#Throwback Thursday: Jewels
Today's #ThrowbackThursday focuses on one of my favourite Balanchine works: Jewels.
Original cast with Balanchine, promotional photo, New York City Ballet
Separated into Emeralds, Rubies, and Diamonds, the three-act ballet is unique: full-length, yet entirely plotless. Choreographer George Balanchine was inspired by jewellery designer Claude Arpels, but later commented that the ballet 'had nothing to do with jewels. The dancers are just dressed as jewels.'
Abi Stafford and Jared Angle in 'Emeralds', New York City Ballet
The first act, Emeralds, is to music by French composer Gabriel Urbain Faure. Balanchine called the piece 'an evocation of France', and it is a throwback to the Romantic era of ballet. The dancers perform movement inspired by 19th century ballets and wear calf-length tulle tutus in the Romantic style, made by designer Barbara Karinska. Many have speculated this act represents the Paris Opera Ballet.
'Emeralds', Staatsballet Berlin
Rubies, the second act, is the most modern of the three. Another of Balanchine's collaborations with composer Igor Stravinsky, it is a sharp and fast-paced piece, full of angles and Balanchine's signature movements. Here the dancers wear short leotard pieces with flared hips. If one were to continue the theme, this would be American ballet, or more accurately, Balanchine's ballet - making it a reflection of the New York City Ballet.
Elena Vostrotina in 'Rubies'
The last act is Diamonds, to music by Tchaikovsky. In this piece, the dancers wear the traditional classical pancake tutu. Here Balanchine took his inspiration from the Russian tradition in which he was trained, emphasising the grandeur and sheer scale of Russian ballet, as well as the tradition of movement. This act represents the Mariinsky Ballet, where Balanchine danced during his time in Russia.
Olga Smirnova and Semyon Chudin in 'Diamonds', Bolshoi Ballet
The ballet premiered on 13 April 1967, when it was performed by Balanchine's company the New York City Ballet at the New York State Theatre. Costume design was by Barbara Karinska and the set was designed by Peter Harvey. The original cast included Violette Verdy, Mimi Paul, Sara Leland, Suki Schorer, Conrad Ludlow, Francisco Moncion, and John Prinz in Emeralds; Patricia McBride, Patricia Neary, and Edward Villela in Rubies; and Suzanne Farrell and Jacques d'Amboise in Diamonds.
'Rubies', Mariinsky Ballet
The ballet was a resounding success and a huge number of companies have since performed the full-length ballet or one of the three acts, including the Royal Ballet, who won two Laurence Olivier Awards for their opening night production at Covent Garden in 2008. Here's the full ballet in three parts, by the Mariinsky Ballet:

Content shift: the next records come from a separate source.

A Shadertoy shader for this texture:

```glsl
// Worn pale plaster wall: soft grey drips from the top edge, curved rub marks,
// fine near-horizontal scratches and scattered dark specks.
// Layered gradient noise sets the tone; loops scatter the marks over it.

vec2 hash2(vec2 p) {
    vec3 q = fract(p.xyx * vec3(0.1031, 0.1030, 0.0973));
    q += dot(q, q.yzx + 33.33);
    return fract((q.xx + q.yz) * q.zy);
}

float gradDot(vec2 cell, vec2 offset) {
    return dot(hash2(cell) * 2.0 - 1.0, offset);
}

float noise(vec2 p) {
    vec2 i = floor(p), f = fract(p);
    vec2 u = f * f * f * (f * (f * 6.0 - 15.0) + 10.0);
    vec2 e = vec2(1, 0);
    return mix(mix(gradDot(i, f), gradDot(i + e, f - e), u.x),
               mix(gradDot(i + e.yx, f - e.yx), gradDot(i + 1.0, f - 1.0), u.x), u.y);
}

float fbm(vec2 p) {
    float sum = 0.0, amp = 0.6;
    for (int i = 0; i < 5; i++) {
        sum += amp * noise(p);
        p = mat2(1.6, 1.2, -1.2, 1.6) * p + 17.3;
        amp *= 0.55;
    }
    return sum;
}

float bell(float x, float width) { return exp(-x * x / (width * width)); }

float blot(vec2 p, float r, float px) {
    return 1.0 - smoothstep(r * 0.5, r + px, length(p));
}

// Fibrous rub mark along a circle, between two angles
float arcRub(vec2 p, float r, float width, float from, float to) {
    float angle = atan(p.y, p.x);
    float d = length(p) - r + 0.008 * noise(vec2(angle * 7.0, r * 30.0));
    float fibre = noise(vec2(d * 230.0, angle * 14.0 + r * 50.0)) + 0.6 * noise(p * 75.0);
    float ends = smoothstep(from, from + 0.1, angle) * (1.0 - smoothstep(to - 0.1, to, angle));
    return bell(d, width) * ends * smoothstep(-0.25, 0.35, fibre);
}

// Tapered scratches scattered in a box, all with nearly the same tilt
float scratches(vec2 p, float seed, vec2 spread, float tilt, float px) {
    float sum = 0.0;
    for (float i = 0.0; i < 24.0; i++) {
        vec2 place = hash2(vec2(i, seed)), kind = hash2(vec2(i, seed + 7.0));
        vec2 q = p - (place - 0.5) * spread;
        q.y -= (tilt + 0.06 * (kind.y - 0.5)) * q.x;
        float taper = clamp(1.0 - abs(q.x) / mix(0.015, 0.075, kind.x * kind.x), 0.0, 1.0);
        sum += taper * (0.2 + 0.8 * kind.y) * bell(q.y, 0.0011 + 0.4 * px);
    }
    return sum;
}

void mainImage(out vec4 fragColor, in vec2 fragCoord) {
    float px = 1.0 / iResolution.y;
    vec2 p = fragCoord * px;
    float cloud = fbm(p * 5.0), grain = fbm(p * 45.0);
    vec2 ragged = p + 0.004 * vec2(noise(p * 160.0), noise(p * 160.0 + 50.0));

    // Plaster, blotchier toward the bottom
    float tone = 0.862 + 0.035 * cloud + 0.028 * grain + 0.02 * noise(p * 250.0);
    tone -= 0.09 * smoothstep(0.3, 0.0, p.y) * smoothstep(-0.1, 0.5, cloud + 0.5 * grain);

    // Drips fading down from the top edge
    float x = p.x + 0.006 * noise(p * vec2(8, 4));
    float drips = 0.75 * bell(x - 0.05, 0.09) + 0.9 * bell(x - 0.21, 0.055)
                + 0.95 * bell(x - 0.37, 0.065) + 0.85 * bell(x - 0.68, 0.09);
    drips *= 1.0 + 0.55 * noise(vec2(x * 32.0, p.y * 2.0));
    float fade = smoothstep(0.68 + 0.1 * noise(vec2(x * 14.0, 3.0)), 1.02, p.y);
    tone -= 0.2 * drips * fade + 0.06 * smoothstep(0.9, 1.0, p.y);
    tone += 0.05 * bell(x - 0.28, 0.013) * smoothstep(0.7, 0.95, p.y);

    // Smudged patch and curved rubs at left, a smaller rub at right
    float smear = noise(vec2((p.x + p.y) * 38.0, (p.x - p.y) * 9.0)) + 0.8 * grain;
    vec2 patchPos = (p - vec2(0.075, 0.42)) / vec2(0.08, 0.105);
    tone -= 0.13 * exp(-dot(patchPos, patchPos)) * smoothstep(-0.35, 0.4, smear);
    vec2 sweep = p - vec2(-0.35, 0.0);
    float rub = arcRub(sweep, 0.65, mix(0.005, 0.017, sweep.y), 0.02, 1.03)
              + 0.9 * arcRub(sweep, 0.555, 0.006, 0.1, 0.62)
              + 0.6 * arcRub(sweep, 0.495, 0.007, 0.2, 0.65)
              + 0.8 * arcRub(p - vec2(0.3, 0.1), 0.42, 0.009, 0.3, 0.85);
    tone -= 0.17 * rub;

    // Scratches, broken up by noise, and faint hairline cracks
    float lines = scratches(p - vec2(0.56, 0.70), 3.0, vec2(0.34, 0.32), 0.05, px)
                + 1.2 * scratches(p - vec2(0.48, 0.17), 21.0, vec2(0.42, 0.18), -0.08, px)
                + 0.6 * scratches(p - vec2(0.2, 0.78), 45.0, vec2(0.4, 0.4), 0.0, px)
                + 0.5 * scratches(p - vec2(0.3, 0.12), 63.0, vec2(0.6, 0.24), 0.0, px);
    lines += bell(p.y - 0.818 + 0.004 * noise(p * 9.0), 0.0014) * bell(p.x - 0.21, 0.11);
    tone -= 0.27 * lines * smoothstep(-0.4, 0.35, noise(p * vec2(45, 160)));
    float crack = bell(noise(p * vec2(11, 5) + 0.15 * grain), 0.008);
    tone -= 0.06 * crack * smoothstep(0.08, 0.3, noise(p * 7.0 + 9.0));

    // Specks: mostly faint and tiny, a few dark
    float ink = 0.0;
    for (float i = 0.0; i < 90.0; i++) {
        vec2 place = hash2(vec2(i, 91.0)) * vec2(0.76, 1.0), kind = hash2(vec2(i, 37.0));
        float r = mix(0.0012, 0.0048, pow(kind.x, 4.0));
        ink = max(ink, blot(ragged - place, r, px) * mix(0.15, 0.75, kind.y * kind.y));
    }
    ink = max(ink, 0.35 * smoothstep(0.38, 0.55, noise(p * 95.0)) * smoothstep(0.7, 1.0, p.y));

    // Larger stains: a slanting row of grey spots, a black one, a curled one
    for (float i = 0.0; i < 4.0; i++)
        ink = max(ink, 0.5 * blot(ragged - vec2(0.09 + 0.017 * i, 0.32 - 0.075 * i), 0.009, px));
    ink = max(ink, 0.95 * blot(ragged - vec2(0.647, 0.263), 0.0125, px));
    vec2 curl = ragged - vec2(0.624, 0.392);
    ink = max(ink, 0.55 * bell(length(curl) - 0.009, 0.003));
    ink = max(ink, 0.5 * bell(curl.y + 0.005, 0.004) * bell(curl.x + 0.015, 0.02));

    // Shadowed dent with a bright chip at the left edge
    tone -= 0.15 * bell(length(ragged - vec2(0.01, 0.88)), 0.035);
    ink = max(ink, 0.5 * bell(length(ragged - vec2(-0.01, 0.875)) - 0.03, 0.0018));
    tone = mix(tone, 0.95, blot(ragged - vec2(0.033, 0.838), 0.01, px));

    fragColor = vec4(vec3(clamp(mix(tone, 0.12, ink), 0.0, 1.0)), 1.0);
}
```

Footage of Balanchine ballets is very hard to come by, especially full-length versions - enjoy!
Thanks for reading!